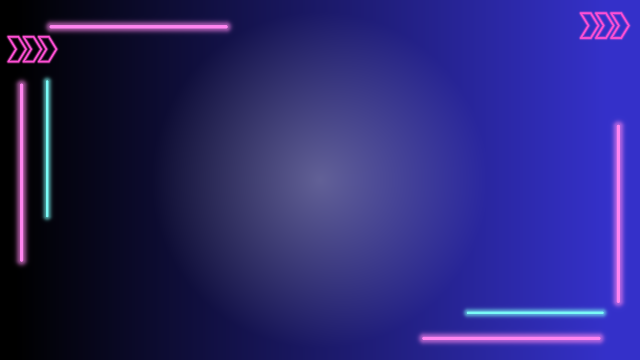
Give the GLSL for this background, as a Shadertoy shader.

```glsl
// Neon bars and chevrons on a black-to-blue gradient with a pale central glow.

const vec3 PINK = vec3(1.0, 0.52, 0.94);
const vec3 CYAN = vec3(0.48, 0.98, 0.97);
const vec3 MAGENTA = vec3(1.0, 0.31, 0.83);

float segmentDistance(vec2 p, vec2 a, vec2 b) {
    vec2 pa = p - a, ba = b - a;
    return length(pa - ba * clamp(dot(pa, ba) / dot(ba, ba), 0.0, 1.0));
}

// Outline of a right-pointing chevron, mirrored about its horizontal axis
float chevronDistance(vec2 p) {
    p.y = abs(p.y);
    vec2 corner = vec2(0.0, 0.31), shoulder = vec2(0.25, 0.31);
    float d = segmentDistance(p, vec2(0.19, 0.0), corner);
    d = min(d, segmentDistance(p, corner, shoulder));
    return min(d, segmentDistance(p, shoulder, vec2(0.44, 0.0)));
}

float chevronRow(vec2 p) {
    float d = 1e3;
    for (int i = 0; i < 3; i++) {
        d = min(d, chevronDistance(p - vec2(0.38 * float(i), 0.0)));
    }
    return d;
}

// Solid tube surrounded by a soft halo
vec3 neon(vec3 base, vec3 tint, float d, float radius, float halo, float pixel) {
    float outside = max(d - radius, 0.0) / halo;
    base = mix(base, tint, 0.55 * exp(-2.5 * outside * outside));
    return mix(base, tint, smoothstep(0.5, -0.5, (d - radius) / pixel));
}

void mainImage(out vec4 fragColor, in vec2 fragCoord) {
    // The canvas spans 16 by 9 units
    vec2 p = fragCoord / iResolution.xy * vec2(16.0, 9.0);
    float pixel = 16.0 / iResolution.x;

    // Backdrop
    vec3 color = vec3(0.205, 0.19, 0.79) * clamp((p.x - 0.4) / 14.8, 0.0, 1.0);
    float glow = clamp(1.0 - length(p - vec2(8.0, 4.5)) / 4.2, 0.0, 1.0);
    color = mix(color, vec3(1.0), 0.31 * glow);

    // Pink bars
    float bars = segmentDistance(p, vec2(1.28, 8.33), vec2(5.65, 8.33));
    bars = min(bars, segmentDistance(p, vec2(0.54, 2.5), vec2(0.54, 6.87)));
    bars = min(bars, segmentDistance(p, vec2(15.46, 1.47), vec2(15.46, 5.84)));
    bars = min(bars, segmentDistance(p, vec2(10.6, 0.54), vec2(14.97, 0.54)));
    color = neon(color, PINK, bars, 0.043, 0.15, pixel);

    // Cyan bars
    bars = segmentDistance(p, vec2(1.18, 3.6), vec2(1.18, 6.96));
    bars = min(bars, segmentDistance(p, vec2(11.7, 1.18), vec2(15.06, 1.18)));
    color = neon(color, CYAN, bars, 0.032, 0.12, pixel);

    // Chevron rows
    float chevrons = min(chevronRow(p - vec2(0.21, 7.77)),
                         chevronRow(p - vec2(14.52, 8.36)));
    color = neon(color, MAGENTA, chevrons, 0.02, 0.04, pixel);

    fragColor = vec4(color, 1.0);
}
```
★ ★ ★
Exercise aim :: The entire listing above, minus its pictures, should be copied out exactly.

Expected answer ::
Give the GLSL for this background, as a Shadertoy shader.

```glsl
// Neon bars and chevrons on a black-to-blue gradient with a pale central glow.

const vec3 PINK = vec3(1.0, 0.52, 0.94);
const vec3 CYAN = vec3(0.48, 0.98, 0.97);
const vec3 MAGENTA = vec3(1.0, 0.31, 0.83);

float segmentDistance(vec2 p, vec2 a, vec2 b) {
    vec2 pa = p - a, ba = b - a;
    return length(pa - ba * clamp(dot(pa, ba) / dot(ba, ba), 0.0, 1.0));
}

// Outline of a right-pointing chevron, mirrored about its horizontal axis
float chevronDistance(vec2 p) {
    p.y = abs(p.y);
    vec2 corner = vec2(0.0, 0.31), shoulder = vec2(0.25, 0.31);
    float d = segmentDistance(p, vec2(0.19, 0.0), corner);
    d = min(d, segmentDistance(p, corner, shoulder));
    return min(d, segmentDistance(p, shoulder, vec2(0.44, 0.0)));
}

float chevronRow(vec2 p) {
    float d = 1e3;
    for (int i = 0; i < 3; i++) {
        d = min(d, chevronDistance(p - vec2(0.38 * float(i), 0.0)));
    }
    return d;
}

// Solid tube surrounded by a soft halo
vec3 neon(vec3 base, vec3 tint, float d, float radius, float halo, float pixel) {
    float outside = max(d - radius, 0.0) / halo;
    base = mix(base, tint, 0.55 * exp(-2.5 * outside * outside));
    return mix(base, tint, smoothstep(0.5, -0.5, (d - radius) / pixel));
}

void mainImage(out vec4 fragColor, in vec2 fragCoord) {
    // The canvas spans 16 by 9 units
    vec2 p = fragCoord / iResolution.xy * vec2(16.0, 9.0);
    float pixel = 16.0 / iResolution.x;

    // Backdrop
    vec3 color = vec3(0.205, 0.19, 0.79) * clamp((p.x - 0.4) / 14.8, 0.0, 1.0);
    float glow = clamp(1.0 - length(p - vec2(8.0, 4.5)) / 4.2, 0.0, 1.0);
    color = mix(color, vec3(1.0), 0.31 * glow);

    // Pink bars
    float bars = segmentDistance(p, vec2(1.28, 8.33), vec2(5.65, 8.33));
    bars = min(bars, segmentDistance(p, vec2(0.54, 2.5), vec2(0.54, 6.87)));
    bars = min(bars, segmentDistance(p, vec2(15.46, 1.47), vec2(15.46, 5.84)));
    bars = min(bars, segmentDistance(p, vec2(10.6, 0.54), vec2(14.97, 0.54)));
    color = neon(color, PINK, bars, 0.043, 0.15, pixel);

    // Cyan bars
    bars = segmentDistance(p, vec2(1.18, 3.6), vec2(1.18, 6.96));
    bars = min(bars, segmentDistance(p, vec2(11.7, 1.18), vec2(15.06, 1.18)));
    color = neon(color, CYAN, bars, 0.032, 0.12, pixel);

    // Chevron rows
    float chevrons = min(chevronRow(p - vec2(0.21, 7.77)),
                         chevronRow(p - vec2(14.52, 8.36)));
    color = neon(color, MAGENTA, chevrons, 0.02, 0.04, pixel);

    fragColor = vec4(color, 1.0);
}
```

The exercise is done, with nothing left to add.